Your objective
Search the records for the word "rule" and copy every line in which it occurs.

Extracted material
════════

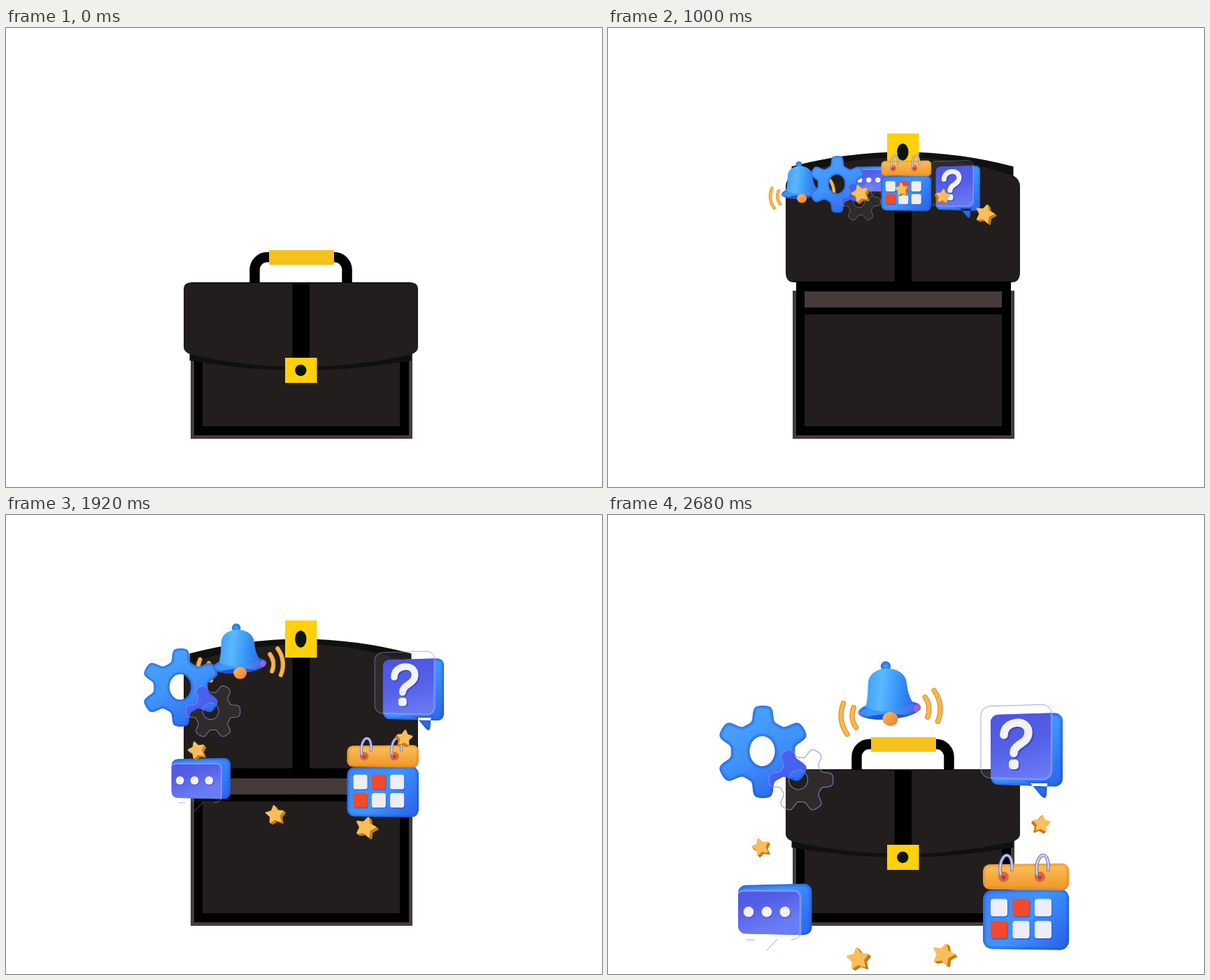
Recreate the animation shown at these times as an HTML page with a canvas. Size 852x657 px, loop 3880 ms.

```html
<!DOCTYPE html>
<html lang="en">
<head>
<meta charset="utf-8">
<title>Briefcase</title>
<style>
html, body { margin: 0; width: 100%; height: 100%; overflow: hidden; background: #fff; }
canvas { display: block; width: 100vw; height: 100vh; }
</style>
</head>
<body>
<canvas id="stage" width="852" height="657"></canvas>
<script>
const ctx = document.getElementById('stage').getContext('2d');
const LOOP = 3880, STEP = 40, HINGE = 364, OPEN = -1.48, TAU = 2 * Math.PI;

const clamp = x => Math.min(1, Math.max(0, x));
const span = (t, a, b) => clamp((t - a) / (b - a));
const mix = (a, b, p) => a + (b - a) * p;
const sineInOut = x => (1 - Math.cos(Math.PI * x)) / 2;
const cubicInOut = x => x < .5 ? 4 * x ** 3 : 1 - 4 * (1 - x) ** 3;

function at(x, y, draw) {
  ctx.save();
  ctx.translate(x, y);
  draw();
  ctx.restore();
}
function fill(path, color, rule = 'nonzero') {
  ctx.fillStyle = color;
  ctx.fill(path, rule);
}
function line(path, color, width) {
  ctx.strokeStyle = color;
  ctx.lineWidth = width;
  ctx.stroke(path);
}
function box(x1, y1, x2, y2, color) {
  ctx.fillStyle = color;
  ctx.fillRect(x1, y1, x2 - x1, y2 - y1);
}
function oval(x, y, rx, ry = rx, turn = 0, from = 0, to = TAU) {
  const p = new Path2D();
  p.ellipse(x, y, rx, ry, turn, from, to);
  return p;
}
// Rounded box whose right side may be taller than its left
function slab(x1, y1, x2, y2, r, flare = 0) {
  const p = new Path2D(), m = (x1 + x2) / 2;
  p.moveTo(m, y1 - flare / 2);
  p.arcTo(x2, y1 - flare, x2, y2, r);
  p.arcTo(x2, y2 + flare, m, y2 + flare / 2, r);
  p.arcTo(x1, y2, x1, y1, r);
  p.arcTo(x1, y1, m, y1 - flare / 2, r);
  p.closePath();
  return p;
}
function grad(x1, y1, x2, y2, ...colors) {
  const g = ctx.createLinearGradient(x1, y1, x2, y2);
  colors.forEach((c, i) => g.addColorStop(i / (colors.length - 1), c));
  return g;
}
function clipped(path, draw, rule = 'nonzero') {
  ctx.save();
  ctx.clip(path, rule);
  draw();
  ctx.restore();
}
// Filled shape with softly darkened edges
function puffy(path, paint, edge, rule) {
  clipped(path, () => {
    fill(path, paint, rule);
    ctx.globalAlpha = .2;
    for (let w = 9; w > 0; w -= 3) line(path, edge, w);
  }, rule);
}

function cog(cx, cy, rx, ry, phase, hole) {
  const p = new Path2D();
  for (let a = 0; a < TAU; a += TAU / 180) {
    const r = .835 + .165 * Math.tanh(2.3 * Math.cos(6 * (a - phase)));
    p.lineTo(cx + rx * r * Math.cos(a), cy + ry * r * Math.sin(a));
  }
  p.closePath();
  p.addPath(hole);
  return p;
}

// Briefcase
const handle = new Path2D('M355.5 364V346A18 18 0 0 1 373.5 328H469.5A18 18 0 0 1 487.5 346V364');
const flap = new Path2D('M266 364H577Q589 364 589 374V457Q589 463 580 467Q421 503 263 467Q254 463 254 457V374Q254 364 266 364Z');
const trim = new Path2D('M262.5 440H579.5V476Q421 504 262.5 476Z');

function drawBody() {
  line(handle, '#000', 14.5);
  box(376, 318, 469, 339, '#f4c21a');
  box(264, 376, 581, 588, '#443b3a');
  box(269, 364, 576, 583, '#000');
  box(281, 377, 563, 400, '#463b3a');
  box(281, 410, 563, 570, '#221e1d');
}
function drawFlap(s) {
  ctx.save();
  ctx.translate(0, HINGE);
  ctx.scale(1, s);
  ctx.translate(0, -HINGE);
  fill(trim, '#111010');
  fill(flap, '#221e1d');
  box(265, 364, 578, 365, '#000');
  box(409.5, 364, 434, 474, '#000');
  box(399, 472, 444.5, 508, '#ffd00c');
  fill(oval(421.3, 490, 8.2), '#0b1510');
  ctx.restore();
}

// Icons, drawn at their resting places
const BLUE = ['#3c84f2', '#3f94fc', '#2763ea'], DEEP = '#1d50d2';
const VIOLET = ['#4c54dc', '#5560e8', '#6a7cf4'];
const GLASS = 'rgba(132,140,222,.8)', MIST = 'rgba(255,255,255,.06)';

function drawBubble(back, glass, x1, y1, x2, y2) {
  puffy(back, grad(x1, y1, x2, y2, ...BLUE), DEEP);
  fill(glass, MIST);
  clipped(back, () => {
    fill(glass, grad(x1, y1, x1 + 25, y2, ...VIOLET));
    line(glass, 'rgba(150,165,255,.7)', 2.5);
  });
}

const chatBack = slab(186, 530, 291.5, 599, 11, 2.5);
const chatGlass = slab(184, 538, 275, 607, 9);
const chatTail = new Path2D('M198 608H210M242 607L227 623M262 608Q276 608 276 594');

function drawChat() {
  drawBubble(chatBack, chatGlass, 186, 530, 291, 600);
  line(chatTail, GLASS, 1);
  for (let i = 0; i < 3; i++) {
    fill(oval(202 + 26 * i, 569.5, 7.4), 'rgba(50,50,160,.4)');
    fill(oval(201 + 26 * i, 568, 7.4), '#f3f1f4');
  }
}

const askBack = slab(547, 286, 650, 386, 11, 3);
askBack.addPath(new Path2D('M604 384L619 402Q626 409 627 400L628 384Z'));
const askGlass = slab(533, 274, 634, 376, 13, 3);
const askHook = new Path2D('M566 315C566 293 602 291 601 312C600 328 580 327 580 341');

function drawQuestion() {
  drawBubble(askBack, askGlass, 547, 285, 650, 388);
  line(askGlass, GLASS, 1);
  for (const [d, color] of [[2, 'rgba(45,45,150,.45)'], [0, '#f2f1f5']]) {
    at(d, d, () => {
      line(askHook, color, 11.5);
      fill(slab(573, 350, 587, 364, 5), color);
    });
  }
}

const bellCup = new Path2D('M368 275C372 262 371 250 372 240C374 213 424 213 427 240C428 252 431 261 436 269Q402 290 368 275Z');
const bellRim = oval(402.5, 279, 45, 13.5, -.09);

function drawBell() {
  for (const side of [-1, 1]) {
    const mid = side < 0 ? Math.PI - .12 : -.12;
    for (const r of [29, 45]) {
      const wave = oval(404 + 26 * side, 282.5 - 4.5 * side, r, r, 0, mid - .52, mid + .52);
      line(wave, '#e39430', 7.5);
      line(wave, '#f8b651', 5);
    }
  }
  puffy(oval(397, 216.5, 7.2), '#3a9af6', DEEP);
  puffy(bellRim, grad(358, 272, 447, 290, '#3a8ef5', '#3f9ffa', '#4a5be8'), DEEP);
  clipped(bellRim, () => {
    fill(oval(404, 293, 36, 8), '#2454d4');
    fill(oval(359, 286, 5), 'rgba(200,90,210,.5)');
    fill(oval(443, 277, 6), 'rgba(215,100,205,.6)');
  });
  fill(bellCup, grad(370, 240, 434, 247, '#41a0f7', '#5ab8ff', '#3a99f8', '#2c74ec'));
  fill(oval(403.5, 292, 11, 10), grad(395, 284, 412, 302, '#fbb35a', '#e87f30'));
}

const bigCog = cog(221.5, 339, 68, 66.5, Math.PI / 6, oval(220.5, 338, 18, 21.5));
const glassCog = cog(276, 379, 46, 47, 0, oval(272, 379, 13.5, 14));

function drawGears() {
  puffy(bigCog, grad(185, 275, 250, 405, '#4aa5fb', '#3f92fa', '#2d67ef'), DEEP, 'evenodd');
  fill(glassCog, MIST, 'evenodd');
  clipped(bigCog, () => fill(glassCog, 'rgba(75,84,242,.75)', 'evenodd'), 'evenodd');
  line(glassCog, GLASS, 1.2);
}

const calHead = slab(536, 500, 659, 536, 10, 1.5);
const calBody = slab(536, 537, 659, 621, 13, 2);

function drawCalendar() {
  puffy(calBody, grad(540, 536, 650, 624, ...BLUE), DEEP);
  puffy(calHead, grad(0, 498, 0, 536, '#ffc360', '#f6ab40', '#eb982c'), '#d98420');
  for (let i = 0; i < 6; i++) {
    const x = 547 + i % 3 * 31.5, y = i < 3 ? 549.5 : 581;
    fill(slab(x + 1, y + 1.5, x + 25, y + 26.5, 4), 'rgba(20,50,170,.45)');
    fill(slab(x, y, x + 24, y + 25, 4), i % 3 === (i < 3 ? 1 : 0) ? '#f4492a' : '#eeedf3');
  }
  for (const x of [569, 621]) {
    fill(oval(x - 3.5, 518, 7.5), '#d9693f');
    const ring = oval(x, 505, 8.5, 18, .08, Math.PI - .6, TAU + .1);
    line(ring, 'rgba(112,116,190,.85)', 5);
    line(ring, 'rgba(222,224,250,.85)', 2.4);
    fill(oval(x - 3.5, 519, 2.8), '#b23f3a');
  }
}

function drawStar(r, turn, lean) {
  const p = new Path2D();
  for (let i = 0; i < 10; i++) {
    const a = turn + i * TAU / 10, q = i % 2 ? r * .52 : r;
    p.lineTo(q * Math.sin(a), -q * Math.cos(a));
  }
  p.closePath();
  ctx.lineJoin = 'round';
  for (let k = 4; k >= 0; k--) {
    const color = k ? '#c47d12' : '#f9be5c';
    at(lean * k / 4, 3 * k / 4, () => {
      fill(p, color);
      line(p, color, 2.5);
    });
  }
}

// rest: final place; air: above the case; spread: share of the air offset kept
// inside the case; size: scale before landing
const icon = (draw, rest, air, spread, size) => ({ draw, rest, air, spread, size });

const stars = [[218, 475, 1, 3], [357, 635, .6, 4], [620, 442, .82, -3], [479, 629, .86, 4]]
  .map(([x, y, size, lean], i) => icon(
    () => at(x, y, () => drawStar(i % 2 ? 15 : 11.5, .2 * i - .3, lean)),
    [x, y], [354 + 70.5 * i, 129 + i * (12 * i - 21)], .55, size));

const icons = [
  icon(drawChat, [239, 563.5], [339, 96], -1.1, .5),
  icon(drawBell, [402.5, 255.5], [231, 104], .2, .64),
  icon(drawGears, [221, 339], [292, 109], 0, .615),
  icon(drawQuestion, [598.5, 345], [558.5, 126], 0, .615),
  icon(drawCalendar, [597.5, 560], [450.7, 111.5], -.2, .585),
  ...stars
];

function drawIcons(t) {
  const rise = cubicInOut(span(t, 600, 1320));
  const land = cubicInOut(span(t, 1320, 2440));
  ctx.save();
  if (t < 1320) {
    // The front panel hides what is still inside
    ctx.beginPath();
    ctx.rect(0, 0, 852, 400);
    ctx.clip();
  }
  ctx.lineCap = 'round';
  for (const { draw, rest, air, spread, size } of icons) {
    const deep = [mix(393, air[0], spread), 436];
    const [x, y] = rest.map((end, k) => mix(mix(deep[k], air[k], rise), end, land));
    const s = mix(size, 1, land);
    at(x, y, () => {
      ctx.scale(s, s);
      ctx.translate(-rest[0], -rest[1]);
      draw();
    });
  }
  ctx.restore();
}

function flapScale(t) {
  if (t < 2040) return mix(1, OPEN, sineInOut(span(t, 20, 600)));
  return mix(OPEN, 1, 1 - (1 - span(t, 2040, 2680)) ** 1.85);
}

function render(now) {
  const t = Math.floor((now % LOOP) / STEP) * STEP;
  box(0, 0, 852, 657, '#fff');
  drawBody();
  drawFlap(flapScale(t));
  if (t >= 760) drawIcons(t);
}

let start;
function tick(now) {
  start ??= now;
  render(now - start);
  requestAnimationFrame(tick);
}
render(0);
requestAnimationFrame(tick);
</script>
</body>
</html>
```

════════

Result of this exercise
function fill(path, color, rule = 'nonzero') {
  ctx.fill(path, rule);
function clipped(path, draw, rule = 'nonzero') {
  ctx.clip(path, rule);
function puffy(path, paint, edge, rule) {
    fill(path, paint, rule);
  }, rule);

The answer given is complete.